PARIS — Nexter is sending its XP2 armored vehicle technology demonstrator and CTA International 40mm cannon to this week’s Association of the U.S. Army (AUSA) show, both bearing the French company’s hopes of winning orders from the U.S. Army and other forces, a company executive said.
The target for the XP2 is the U.S. Army’s Armored Multi-Purpose Vehicle (AMPV) program, intended to replace the M113 troop carrier, said Patrick Lier, Nexter vice president for international affairs.
The M113 saw service in the Vietnam War.
The XP2 is a six-wheel-drive vehicle in the 20-ton class, designed to show “capability for innovation and know-how in armored vehicles,” Lier said.
The French vehicle is designed to provide a high level of protection up to the NATO Standard Agreement 4 level, offer high mobility and be equipped with advanced onboard electronics and 360-degree camera vision, Lier said. The vehicle can carry nine soldiers and rations for two days, and its motor can be changed in an hour, he said.
Nexter faces stiff competition.

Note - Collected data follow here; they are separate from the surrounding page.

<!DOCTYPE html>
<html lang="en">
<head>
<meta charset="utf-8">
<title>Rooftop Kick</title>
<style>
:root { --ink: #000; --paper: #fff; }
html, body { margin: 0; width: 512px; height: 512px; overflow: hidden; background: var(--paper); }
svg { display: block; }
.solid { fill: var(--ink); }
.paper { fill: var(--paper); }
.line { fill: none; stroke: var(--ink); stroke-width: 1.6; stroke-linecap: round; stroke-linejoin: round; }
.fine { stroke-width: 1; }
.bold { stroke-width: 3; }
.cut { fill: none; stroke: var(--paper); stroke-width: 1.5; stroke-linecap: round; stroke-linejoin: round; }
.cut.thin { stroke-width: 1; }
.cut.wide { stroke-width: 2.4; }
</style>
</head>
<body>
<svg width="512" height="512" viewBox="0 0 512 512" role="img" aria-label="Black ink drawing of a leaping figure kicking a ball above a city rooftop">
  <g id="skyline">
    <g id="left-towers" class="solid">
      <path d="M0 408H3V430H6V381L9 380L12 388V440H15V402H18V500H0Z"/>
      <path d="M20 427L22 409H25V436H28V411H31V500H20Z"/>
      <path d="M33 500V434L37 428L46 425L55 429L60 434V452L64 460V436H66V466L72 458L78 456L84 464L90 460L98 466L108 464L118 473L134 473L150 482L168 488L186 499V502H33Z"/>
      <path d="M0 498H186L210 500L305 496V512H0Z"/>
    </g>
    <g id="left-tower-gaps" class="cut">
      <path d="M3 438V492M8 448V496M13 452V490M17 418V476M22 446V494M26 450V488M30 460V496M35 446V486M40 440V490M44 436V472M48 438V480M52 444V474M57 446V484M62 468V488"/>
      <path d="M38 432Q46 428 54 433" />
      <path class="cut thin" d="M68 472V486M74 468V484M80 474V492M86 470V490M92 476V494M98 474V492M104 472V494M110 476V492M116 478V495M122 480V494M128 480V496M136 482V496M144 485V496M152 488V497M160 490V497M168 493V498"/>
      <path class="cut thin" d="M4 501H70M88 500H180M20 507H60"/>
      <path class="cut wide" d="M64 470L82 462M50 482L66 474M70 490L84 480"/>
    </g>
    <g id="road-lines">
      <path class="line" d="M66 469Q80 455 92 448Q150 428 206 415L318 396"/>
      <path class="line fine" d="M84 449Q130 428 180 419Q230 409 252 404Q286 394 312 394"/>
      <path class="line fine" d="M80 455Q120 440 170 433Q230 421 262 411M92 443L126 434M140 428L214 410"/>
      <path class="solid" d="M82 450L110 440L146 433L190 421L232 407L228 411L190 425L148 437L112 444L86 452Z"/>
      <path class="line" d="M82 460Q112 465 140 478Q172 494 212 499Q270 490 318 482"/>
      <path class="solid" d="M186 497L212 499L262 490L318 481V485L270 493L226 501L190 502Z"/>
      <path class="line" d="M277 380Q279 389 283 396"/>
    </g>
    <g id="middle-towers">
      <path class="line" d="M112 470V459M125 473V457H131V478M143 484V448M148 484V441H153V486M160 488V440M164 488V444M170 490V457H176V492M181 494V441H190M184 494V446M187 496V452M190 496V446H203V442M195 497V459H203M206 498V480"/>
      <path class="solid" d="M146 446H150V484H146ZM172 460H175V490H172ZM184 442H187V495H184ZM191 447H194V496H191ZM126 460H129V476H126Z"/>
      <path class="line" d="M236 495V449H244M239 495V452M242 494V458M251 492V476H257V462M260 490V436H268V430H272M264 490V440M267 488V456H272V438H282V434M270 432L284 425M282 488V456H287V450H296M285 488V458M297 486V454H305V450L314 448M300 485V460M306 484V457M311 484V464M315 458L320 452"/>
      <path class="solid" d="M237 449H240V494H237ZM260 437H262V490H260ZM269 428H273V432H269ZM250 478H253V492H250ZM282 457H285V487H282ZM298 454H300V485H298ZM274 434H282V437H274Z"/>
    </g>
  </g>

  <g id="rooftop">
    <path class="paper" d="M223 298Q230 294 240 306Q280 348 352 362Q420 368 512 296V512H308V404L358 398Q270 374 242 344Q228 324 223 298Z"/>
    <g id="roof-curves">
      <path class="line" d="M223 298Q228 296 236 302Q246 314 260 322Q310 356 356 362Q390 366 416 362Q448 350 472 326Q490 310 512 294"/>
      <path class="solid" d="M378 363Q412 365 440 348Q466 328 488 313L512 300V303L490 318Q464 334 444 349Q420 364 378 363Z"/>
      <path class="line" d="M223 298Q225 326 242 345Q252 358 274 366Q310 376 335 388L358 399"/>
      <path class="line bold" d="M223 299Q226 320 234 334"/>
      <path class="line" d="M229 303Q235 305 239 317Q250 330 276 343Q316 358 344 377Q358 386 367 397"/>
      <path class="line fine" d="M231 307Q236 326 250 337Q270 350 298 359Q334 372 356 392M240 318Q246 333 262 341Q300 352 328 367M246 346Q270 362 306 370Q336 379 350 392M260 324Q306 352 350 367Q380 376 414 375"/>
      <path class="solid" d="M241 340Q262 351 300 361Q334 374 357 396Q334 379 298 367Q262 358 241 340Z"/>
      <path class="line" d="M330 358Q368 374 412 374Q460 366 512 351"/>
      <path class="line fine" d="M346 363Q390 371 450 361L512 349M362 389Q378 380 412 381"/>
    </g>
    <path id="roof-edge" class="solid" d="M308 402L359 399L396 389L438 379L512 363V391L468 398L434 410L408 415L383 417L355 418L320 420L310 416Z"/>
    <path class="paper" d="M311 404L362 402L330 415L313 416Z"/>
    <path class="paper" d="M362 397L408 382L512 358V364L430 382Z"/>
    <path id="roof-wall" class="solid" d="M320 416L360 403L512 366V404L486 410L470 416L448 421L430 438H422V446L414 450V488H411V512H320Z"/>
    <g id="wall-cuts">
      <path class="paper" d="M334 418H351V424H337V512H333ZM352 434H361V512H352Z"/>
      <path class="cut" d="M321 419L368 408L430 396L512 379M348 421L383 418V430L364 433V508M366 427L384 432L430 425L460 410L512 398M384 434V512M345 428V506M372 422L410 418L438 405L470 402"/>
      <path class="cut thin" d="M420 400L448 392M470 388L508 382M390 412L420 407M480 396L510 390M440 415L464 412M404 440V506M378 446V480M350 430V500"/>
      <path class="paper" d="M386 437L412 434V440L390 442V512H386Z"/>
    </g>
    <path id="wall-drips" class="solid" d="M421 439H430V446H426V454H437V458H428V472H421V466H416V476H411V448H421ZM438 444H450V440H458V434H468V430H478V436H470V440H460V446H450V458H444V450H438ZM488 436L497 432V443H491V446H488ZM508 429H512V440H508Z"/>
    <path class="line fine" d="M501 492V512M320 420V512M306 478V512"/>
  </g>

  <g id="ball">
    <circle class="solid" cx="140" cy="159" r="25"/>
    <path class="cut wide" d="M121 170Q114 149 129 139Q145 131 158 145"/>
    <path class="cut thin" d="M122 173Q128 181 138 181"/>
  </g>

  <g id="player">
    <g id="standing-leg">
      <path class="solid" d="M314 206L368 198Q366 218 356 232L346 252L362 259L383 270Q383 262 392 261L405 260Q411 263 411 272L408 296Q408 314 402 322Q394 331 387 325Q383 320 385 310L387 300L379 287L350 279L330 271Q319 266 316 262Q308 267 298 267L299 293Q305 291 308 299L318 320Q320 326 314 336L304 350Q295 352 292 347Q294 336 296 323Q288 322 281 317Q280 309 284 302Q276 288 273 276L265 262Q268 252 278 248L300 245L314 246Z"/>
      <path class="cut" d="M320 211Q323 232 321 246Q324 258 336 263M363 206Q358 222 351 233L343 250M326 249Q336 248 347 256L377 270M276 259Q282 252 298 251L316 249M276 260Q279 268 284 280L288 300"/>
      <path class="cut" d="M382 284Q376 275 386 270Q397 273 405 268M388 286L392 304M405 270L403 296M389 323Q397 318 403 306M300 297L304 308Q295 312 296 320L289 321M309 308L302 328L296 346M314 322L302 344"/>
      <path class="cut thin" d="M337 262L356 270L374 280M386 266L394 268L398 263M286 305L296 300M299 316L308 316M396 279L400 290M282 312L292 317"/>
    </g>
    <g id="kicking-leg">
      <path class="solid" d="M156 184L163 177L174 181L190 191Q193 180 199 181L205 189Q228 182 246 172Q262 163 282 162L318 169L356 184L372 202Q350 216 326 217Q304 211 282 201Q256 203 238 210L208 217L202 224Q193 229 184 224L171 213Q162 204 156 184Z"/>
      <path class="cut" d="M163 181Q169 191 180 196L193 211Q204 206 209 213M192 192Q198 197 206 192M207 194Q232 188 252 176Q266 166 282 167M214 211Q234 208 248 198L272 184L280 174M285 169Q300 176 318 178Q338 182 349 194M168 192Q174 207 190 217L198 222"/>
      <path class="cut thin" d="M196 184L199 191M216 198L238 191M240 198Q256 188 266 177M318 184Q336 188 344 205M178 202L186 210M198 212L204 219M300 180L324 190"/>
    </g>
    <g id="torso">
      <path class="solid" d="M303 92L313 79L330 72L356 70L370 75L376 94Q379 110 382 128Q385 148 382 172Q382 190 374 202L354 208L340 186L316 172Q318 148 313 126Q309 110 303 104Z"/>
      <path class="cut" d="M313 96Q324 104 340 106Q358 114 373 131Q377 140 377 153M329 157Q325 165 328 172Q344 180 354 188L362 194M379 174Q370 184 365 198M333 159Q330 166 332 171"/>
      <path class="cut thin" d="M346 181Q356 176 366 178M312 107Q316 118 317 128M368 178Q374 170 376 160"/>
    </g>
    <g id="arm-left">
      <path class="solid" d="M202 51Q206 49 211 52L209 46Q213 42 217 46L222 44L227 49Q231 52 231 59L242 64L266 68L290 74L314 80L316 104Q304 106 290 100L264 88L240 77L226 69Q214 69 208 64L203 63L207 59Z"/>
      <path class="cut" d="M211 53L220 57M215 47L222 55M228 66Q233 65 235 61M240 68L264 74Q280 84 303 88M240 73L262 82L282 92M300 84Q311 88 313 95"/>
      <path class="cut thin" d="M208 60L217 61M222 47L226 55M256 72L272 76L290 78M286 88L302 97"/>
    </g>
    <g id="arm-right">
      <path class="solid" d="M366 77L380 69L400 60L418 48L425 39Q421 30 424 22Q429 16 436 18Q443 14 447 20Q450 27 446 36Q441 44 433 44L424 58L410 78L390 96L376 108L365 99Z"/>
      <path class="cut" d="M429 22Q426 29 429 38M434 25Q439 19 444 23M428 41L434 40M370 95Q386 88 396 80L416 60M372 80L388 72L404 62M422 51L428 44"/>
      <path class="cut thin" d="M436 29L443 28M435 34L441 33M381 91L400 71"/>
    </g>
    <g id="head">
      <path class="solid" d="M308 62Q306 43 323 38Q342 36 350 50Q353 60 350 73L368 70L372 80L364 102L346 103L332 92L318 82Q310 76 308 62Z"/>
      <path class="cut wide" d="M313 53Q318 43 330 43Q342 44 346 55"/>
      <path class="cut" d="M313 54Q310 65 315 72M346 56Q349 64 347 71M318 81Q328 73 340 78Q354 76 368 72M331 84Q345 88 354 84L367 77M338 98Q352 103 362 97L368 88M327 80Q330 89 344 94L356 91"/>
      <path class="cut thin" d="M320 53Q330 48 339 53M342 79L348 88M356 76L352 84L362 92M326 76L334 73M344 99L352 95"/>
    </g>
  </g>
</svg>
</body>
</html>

General Dynamics is expected to pitch its Stryker, while BAE Systems has said it will offer a modified Bradley infantry fighting vehicle.
Navistar has said it is interested in competing with a partner.
The U.S. Army, which could buy up to 3,800 units, has said it would likely opt for a vehicle already in service and has set a cost target of $2.4 million per vehicle.
Another potential buyer of the XP2 is the Australian Army, with a requirement for about 1,500 armored vehicles under its Land 400 program, Lier said.
The Australian planners have not yet said whether the new vehicle will be tracked or wheeled, Lier said.
Nexter developed the XP2 as a contender for the French Army’s Véhicule Blindé Multi-Role (VBMR), a multirole armored vehicle, for which the previous Army chief of staff set a price cap of 1 million euros ($1.3 million) for the planned 1,000 armored personnel carrier units of the VBMR program.
The cased telescoped CTA 40mm gun is aimed at arming the U.S. Army’s Ground Combat Vehicle (GCV), Lier said.
Army procurement is looking to buy more than 1,800 GCVs that will be armed with a 25mm gun, but that choice of caliber has sparked comments of “not enough,” Lier said.
Nexter hopes to spark interest with its CTA 40mm, built under the CTA International joint venture with BAE.
Nexter also hopes to sell the CTA 40mm to Australia, which is looking for a gun for its infantry fighting vehicle, Lier said.
“The 40mm could be a serious contender,” he said.
The GCV is intended as replacement for the Bradley.
Nexter sent its Véhicule Blindé Combat d’Infanterie (VBCI) to AUSA two years ago, and the Caesar 155mm artillery piece last year.
The French company had hoped the VBCI might be picked for the Ground Combat Vehicle, but the requirement for a tracked unit left the wheeled infantry fighting vehicle out in the cold.